Chemo Mouth

Dearest Liver,

Sorry for the 2 post meltdown and then radio silence. I lucked out this time and my doc found me a new trial to go on. I’m taking 2 oral drugs, Tamoxifen (again) and Vorinostat, and I get an infusion of an immunotherapy drug every 3 weeks.

So far, so good. I actually feel fairly normal on this drug and there are only minor side effects. My platelets are low so my legs look like I’ve been in some sort of crazy fight and there’s maybe a little fatigue, but it’s hard to tell with the number of hours I’ve been working recently.

The worst side effect from these drugs so far is my messed up taste buds or “Chemo Motongue_maputh” as some people call it. A few weeks ago I was having the problem that everything I ate tasted like metal and now everything tastes like salt. EVERYTHING! Sweet things are actually sort of worse than foods that should have salt in them. It’s to the point that I don’t even want to eat b/c everything tastes so nasty, but I know that I have to. Continue reading Chemo Mouth

how do you face it?

Dearest Liver,

Sorry that I’ve been away so long. For a while I was feeling well and I didn’t want to take time away from that to sit down and write. I was having fun with my friends, dancing whenever possible, and finally traveling and doing things I wanted to do. It was amazing, and even though I KNEW that it wasn’t going to last, I couldn’t comprehend how horrible it was going to feel when that was pulled away from me again.

I tried to prep myself for it, thinking that if I lived it up and enjoyed all of the moments I had, when I was torn down back into my fucked up reality of metastatic cancer it wouldn’t be so bad. Like somehow I would be able to weather the storm of the next rough patch by reliving the nice parts of my chemo break in my head. Continue reading how do you face it?

Why do I only freak out at night?

Dearest Liver,

I can’t figure out if this is just me, or if others are like this, but I feel like I always have my cancer freak outs at night. The annoying time when it’s too late to call my friends or my dad and I’m stuck thinking the absolute worst thoughts until the morning.

Tonight I was lying in bed trying to fall asleep (a task thay has been harder and harder recently) and I felt a weird pain in my sternum. As I touched the area I felt a bump that I am now convinced is a new met. It might be just the way that area has always felt, or maybe I’m just noticing it b/c I am having a hard time keeping on weight and I can feel my bones more.  Continue reading Why do I only freak out at night?

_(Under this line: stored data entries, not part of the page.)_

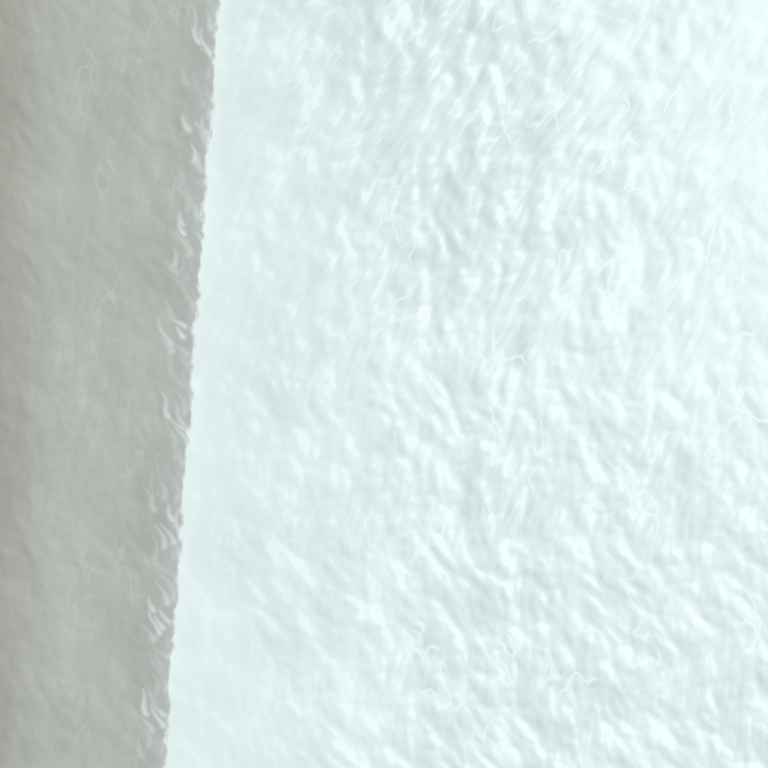
This texture is drawn by a three.js fragment shader. Its source:

```glsl
varying vec2 vUv;

const vec3 WALL_DARK = vec3(0.63, 0.64, 0.60);
const vec3 WALL_MID = vec3(0.70, 0.72, 0.70);
const vec3 WALL_LIGHT = vec3(0.77, 0.80, 0.79);
const vec3 FIBRE = vec3(0.87, 0.91, 0.90);
const vec3 SHEET_SHADE = vec3(0.80, 0.85, 0.85);
const vec3 SHEET_LIGHT = vec3(0.915, 0.965, 0.965);
const vec3 HIGHLIGHT = vec3(0.95, 1.0, 1.0);
const float EDGE_BOTTOM = 0.213;
const float EDGE_LEAN = 0.072;
const float EDGE_SOFTNESS = 0.0035;
const float CREASE_BEND = 0.42;
const vec2 CREASE_SCALE = vec2(27.0, 20.0);
const vec2 LIGHT_STEP = vec2(0.1, 0.07);
const float RIDGE_WIDTH = 0.13;
const float TUFT_SPACING = 0.125;
const int FIBRES = 100;

float hash(float n) {
  return fract(sin(n * 12.9898) * 4375.85);
}

vec2 hash2(vec2 p) {
  return fract(sin(vec2(dot(p, vec2(127.1, 311.7)), dot(p, vec2(269.5, 183.3)))) * 4375.85);
}

// Distance to the nearest scattered point
float cellular(vec2 p) {
  vec2 cell = floor(p);
  vec2 f = fract(p);
  float nearest = 4.0;
  for (int j = -1; j <= 1; j++) {
    for (int i = -1; i <= 1; i++) {
      vec2 o = vec2(float(i), float(j));
      vec2 d = o + hash2(cell + o) - f;
      nearest = min(nearest, dot(d, d));
    }
  }
  return sqrt(nearest);
}

float crumple(vec2 p) {
  p += 0.3 * sin(p.yx * vec2(1.3, 1.1) + vec2(0.4, 2.1));
  p += 0.1 * sin(p.yx * vec2(3.1, 3.7) + vec2(1.7, 0.3));
  mat2 turn = mat2(0.8, 0.6, -0.6, 0.8);
  return 0.6 * cellular(p * 0.55) + 0.8 * cellular(p)
    + 0.45 * cellular(turn * p * 1.9 + 7.3) + 0.2 * cellular(p * 3.9 + 3.1);
}

float layeredSines(vec2 p) {
  float sum = 0.0;
  float weight = 0.5;
  for (int i = 0; i < 4; i++) {
    p = mat2(0.8, 0.6, -0.6, 0.8) * p * 1.7 + 1.3;
    sum += weight * sin(p.x + sin(p.y * 1.2)) * cos(p.y + 0.6 * sin(p.x));
    weight *= 0.6;
  }
  return sum;
}

// Thin broken strokes along the zero lines of the sines
float ridges(vec2 p) {
  float line = 1.0 - smoothstep(0.0, RIDGE_WIDTH, abs(layeredSines(p)));
  return line * smoothstep(0.0, 0.4, layeredSines(p * 0.7 + 11.0));
}

float edgeAt(float y) {
  float wobble = sin(y * 31.0) + 0.7 * sin(y * 83.0 + 1.0) + 0.5 * sin(y * 197.0);
  return EDGE_BOTTOM + EDGE_LEAN * y + 0.0012 * wobble;
}

// Hairs gathered in tufts that lean up and left from the torn edge
float fibreMask(vec2 uv) {
  float mask = 0.0;
  for (int i = 0; i < FIBRES; i++) {
    float k = float(i);
    float y = (k + hash(k + 1.0)) / float(FIBRES);
    float tuft = 0.5 + 0.5 * cos((y - 0.06) * 6.2832 / TUFT_SPACING);
    vec2 root = vec2(edgeAt(y) - 0.035 * pow(hash(k + 9.0), 1.6), y);
    vec2 reach = vec2(-0.002 - 0.018 * hash(k + 21.0), 0.01 + 0.028 * hash(k + 37.0));
    vec2 q = uv - root;
    q.x += 0.003 * sin(q.y * 150.0 + k);
    float t = clamp(dot(q, reach) / dot(reach, reach), 0.0, 1.0);
    float width = mix(0.0075, 0.003, t);
    float line = 1.0 - smoothstep(0.0, width, length(q - reach * t));
    float strength = (0.25 + 0.75 * tuft) * (0.35 + 0.6 * hash(k + 53.0));
    mask = max(mask, line * strength * (1.0 - 0.6 * t));
  }
  return mask;
}

vec3 wallColor(vec2 uv, float inset) {
  vec3 color = mix(WALL_DARK, WALL_MID, smoothstep(-0.03, 0.07 + 0.04 * uv.y, uv.x));
  vec2 p = uv * CREASE_SCALE * 1.3 + 31.0;
  float relief = crumple(p + LIGHT_STEP) - crumple(p - LIGHT_STEP);
  color += 0.025 * layeredSines(uv * vec2(17.0, 10.0)) + 0.045 * relief;
  color -= 0.02 * exp(-pow((inset + 0.025) / 0.025, 2.0));
  float wisps = ridges(uv * vec2(38.0, 22.0)) * smoothstep(0.0, 0.12, uv.x);
  float haze = exp(min(inset, 0.0) / 0.014) * 0.4;
  color = mix(color, WALL_LIGHT, max(haze, 0.4 * wisps));
  return mix(color, FIBRE, fibreMask(uv));
}

vec3 sheetColor(vec2 uv, float inset) {
  // Creases turn from rising at the top to falling at the bottom
  vec2 bent = vec2(uv.x - CREASE_BEND * pow(uv.y - 0.45, 2.0), uv.y);
  vec2 p = bent * CREASE_SCALE;
  float relief = crumple(p + LIGHT_STEP) - crumple(p - LIGHT_STEP);
  float roughness = mix(0.2, 1.0, smoothstep(0.22, 0.68, uv.x));
  float patches = layeredSines(uv * vec2(9.0, 6.0));
  float clumps = layeredSines(bent * vec2(27.0, 18.0) + 2.0);
  float strokes = ridges(bent * vec2(25.0, 17.0) + 5.0);
  float glow = smoothstep(0.6, 1.05, uv.x) * smoothstep(0.05, 0.75, uv.y);

  float tone = 0.7 + 0.2 * patches + 0.3 * clumps * roughness + 0.32 * glow;
  tone += 1.15 * relief * roughness;
  vec2 toDim = (uv - vec2(0.44, 0.92)) * vec2(1.0, 1.5);
  tone -= 0.2 * exp(-dot(toDim, toDim) * 22.0);
  vec3 color = mix(SHEET_SHADE, SHEET_LIGHT, clamp(tone, 0.0, 1.1));
  float shine = smoothstep(0.1, 0.4, relief + 0.22 * clumps);
  shine = max(shine, 0.75 * strokes) * roughness;
  color = mix(color, HIGHLIGHT, clamp(0.85 * shine + 0.35 * glow, 0.0, 1.0));
  float rim = exp(-max(inset, 0.0) / 0.016);
  return mix(color, HIGHLIGHT, rim * mix(0.2, 0.5, uv.y));
}

void main() {
  float fray = 0.004 * layeredSines(vUv * vec2(110.0, 80.0));
  float inset = vUv.x - edgeAt(vUv.y) + fray;
  float sheet = smoothstep(-EDGE_SOFTNESS, EDGE_SOFTNESS, inset);
  vec3 color = mix(wallColor(vUv, inset), sheetColor(vUv, inset), sheet);
  gl_FragColor = vec4(clamp(color, 0.0, 1.0), 1.0);
}
```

The woes of chronic illness

Dearest Liver,

Chronic illness is the thing that I struggle with the most in my current situation. It’s the thing that makes me feel alone and sad and tends to trigger most of my recent meltdowns. It’s also something no one will ever fully understand unless they have the misfortune of having it, so I thought I could try and explain it to you.

When I was first diagnosed with metastatic cancer, I felt lucky to have such an amazing support system of family and friends. It was really hard to process the idea of having incurable cancer. I was just about to turn 30 and the thought of being “that cancer girl” for the rest of my life horrified me. My friends made jokes with me and told me that I was stupid for thinking that no one would ever love me or want to be with me because I have cancer. They were a shoulder to cry on and would take me out drinking and dancing whenever I needed a break from reality. Continue reading The woes of chronic illness

Healing the unconventional way

Dearest Liver,

I have a few topics that I’ve been wanting to discuss with you, but today I read an article about an org called P.Ink (http://p-ink.org/) that inspired me to talk about my tattoos as a weird/unconventional mental healing method.

P.Ink helps breast cancer survivors find tattoo artists and encourages them to take back control of their scars and bodies. Most of the women in the article seemed to be tattooing over mastectomy scars or getting something creative tattooed instead of the “traditional” fake nipples. I really like the concept and mission of the org. Continue reading Healing the unconventional way